They will discuss matching your medical needs with recommended products, and if you ask, they will explain how to smoke or use the product. But, in the most restrictive medical marijuana states, you will have little choice among the medical derivatives.

The adult-use cannabis store also requires your identification, proving you are aged 21-years or older. The state determines the right to purchase; for example, in Colorado, legal residents may purchase one ounce, and non-residents may buy 0.25 ounce.

Most dispensaries and shops work on a cash only basis, so if you want to use a credit card, you should call the outlet ahead of your visit. State protocols may prohibit smoking within so many feet of the store or smoking in public entirely.

What the future holds

Users should not expect dispensaries or adult-use cannabis stores to appear on every corner or fill the strip malls as ubiquitous as Starbucks.

State regulations require security measures including guards, locks, and surveillance cameras. They require temperature and humidity controls. And, they mandate point-of-sale procedures that will influence hardware and software.

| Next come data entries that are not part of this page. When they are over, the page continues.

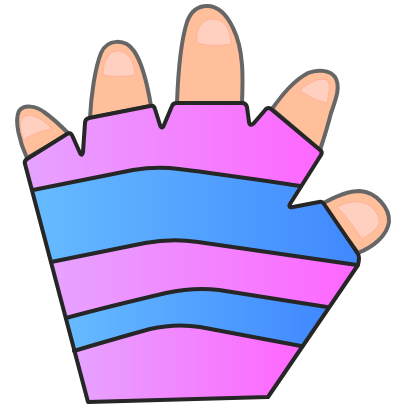
<!DOCTYPE html>
<html lang="en">
<head>
<meta charset="utf-8">
<title>Striped fingerless glove</title>
<style>
:root {
  --paper: #ffffff;
  --skin: #ffbf9b;
  --skin-line: #666666;
  --nail: #ffcfbf;
  --nail-line: #ffb299;
  --glove-line: #262626;
  --pink-light: #e6a3ff;
  --pink-deep: #ff66ff;
  --blue-light: #66bbff;
  --blue-deep: #4088ff;
}
html, body { margin: 0; background: var(--paper); overflow: hidden; }
svg { display: block; width: 407px; height: 407px; }
.finger { fill: var(--skin); stroke: var(--skin-line); stroke-width: 4; stroke-linejoin: round; }
.nail { fill: var(--nail); stroke: var(--nail-line); stroke-width: 1; stroke-linejoin: round; }
.seam, .cuff-outline { fill: none; stroke: var(--glove-line); stroke-width: 4; stroke-linejoin: round; stroke-linecap: round; }
.pink-start { stop-color: var(--pink-light); }
.pink-end { stop-color: var(--pink-deep); }
.blue-start { stop-color: var(--blue-light); }
.blue-end { stop-color: var(--blue-deep); }
</style>
</head>
<body>
<svg viewBox="0 0 407 407" role="img" aria-label="Hand in a pink and blue striped fingerless glove">
  <defs>
    <linearGradient id="pink"><stop class="pink-start" offset="0"/><stop class="pink-end" offset="1"/></linearGradient>
    <linearGradient id="blue"><stop class="blue-start" offset="0"/><stop class="blue-end" offset="1"/></linearGradient>
    <path id="glove-shape" d="M25 164Q24 161 27 159L67 134Q70 132 72 135L80 153Q82 157 83 152L85 123Q85 119 89 118L150 106Q154 105 155 109L160 125Q162 130 164 125L172 106Q173 103 177 103L242 103Q246 103 247 107L249 122Q250 127 254 123L266 109Q268 107 271 109L320 150Q323 152 321 155L290 204Q288 208 293 207L319 202Q322 201 324 204L358 254Q360 257 358 265L268 397L88 402Z"/>
    <clipPath id="glove-clip"><use href="#glove-shape"/></clipPath>
  </defs>

  <g id="fingers">
    <path class="finger" d="M27 158C20 143 14 121 19 111C24 104 36 106 44 112C54 119 62 127 69 134Z"/>
    <path class="finger" d="M90 118C91 96 95 68 101 53C107 39 125 38 134 51C143 64 148 88 151 106Z"/>
    <path class="finger" d="M177 103C178 75 180 44 187 22C191 11 198 6 207 6C217 6 226 13 233 28C244 50 243 78 242 103Z"/>
    <path class="finger" d="M272 109C282 95 293 81 308 73C317 69 330 70 335 77C341 86 336 99 331 113C328 125 324 138 320 150Z"/>
    <path class="finger" d="M322 204C334 197 347 191 360 191C376 192 390 208 389 222C387 236 373 247 358 253Z"/>
  </g>

  <g id="nails">
    <path class="nail" d="M24 140C19 129 19 119 25 116C33 113 44 120 52 129C43 130 33 134 24 140Z"/>
    <path class="nail" d="M103 75C103 60 109 51 118 51C128 51 134 61 135 75C125 77 113 77 103 75Z"/>
    <path class="nail" d="M197 43C195 28 203 19 213 19C224 19 231 29 231 44C220 46 207 46 197 43Z"/>
    <path class="nail" d="M300 90C309 82 321 77 327 80C331 84 329 94 327 103C318 101 308 97 300 90Z"/>
    <path class="nail" d="M337 207C345 202 359 200 367 204C375 208 380 217 379 224C375 231 369 235 362 239C355 228 347 217 337 207Z"/>
  </g>

  <g id="glove-stripes" clip-path="url(#glove-clip)">
    <path id="knuckle-stripe" fill="url(#pink)" d="M24 100H324V187H301C260 180 220 174 179 169Q157 166 133 170L33 190H24Z"/>
    <path id="palm-stripe" fill="url(#blue)" d="M33 190L133 170Q157 166 179 169C220 174 260 180 301 186L330 180L362 250L358 265L198 242Q172 238 145 243L51 262Z"/>
    <path id="thumb-stripe" fill="url(#pink)" d="M51 262L145 243Q172 238 198 242L358 265L327 307L219 290Q194 287 166 293C132 301 99 309 66 318Z"/>
    <path id="wrist-stripe" fill="url(#blue)" d="M66 318C99 309 132 301 166 293Q194 287 219 290L327 307L301 346L200 327Q176 323 150 329C125 336 100 343 74 351Z"/>
    <path id="cuff-stripe" fill="url(#pink)" d="M74 351C100 343 125 336 150 329Q176 323 200 327L301 346L268 397L88 402Z"/>
  </g>

  <g id="seams">
    <path class="seam" d="M33 190L133 170Q157 166 179 169C220 174 260 180 301 186"/>
    <path class="seam" d="M51 262L145 243Q172 238 198 242L357 265"/>
    <path class="seam" d="M66 318C99 309 132 301 166 293Q194 287 219 290L327 307"/>
    <path class="seam" d="M74 351C100 343 125 336 150 329Q176 323 200 327L301 346"/>
  </g>
  <use class="cuff-outline" href="#glove-shape"/>
</svg>
</body>
</html>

Regulation controls entrance and egress, lighting and storage, and shipping and handling. All these directly and indirectly affect the architecture and layout. And, those influence the location options.

Customer traffic and their tastes will eventually differentiate stores in image and décor. The baby boomer males who want it might favor something along the lines of a cigar club. The middle-age women might prefer something softer, simpler, and sophisticated.

It will be a long time before the state cannabis commissions or control boards will make room for the diversity that alcohol purveyors enjoy under state regulation. Still, medical marijuana dispensaries will shake their public clinic dullness. Cannabis stores will step up to the competition configure appearance and service as branding. But, you are not likely to see express, discount, or outlet options.

The best advice to cannabis users – first time and veterans – is to buckle in because for a few years if will be a bumpy ride. In the meantime, first time visitors can be assured that there is nothing to fear in an environment where the people are so willing to help.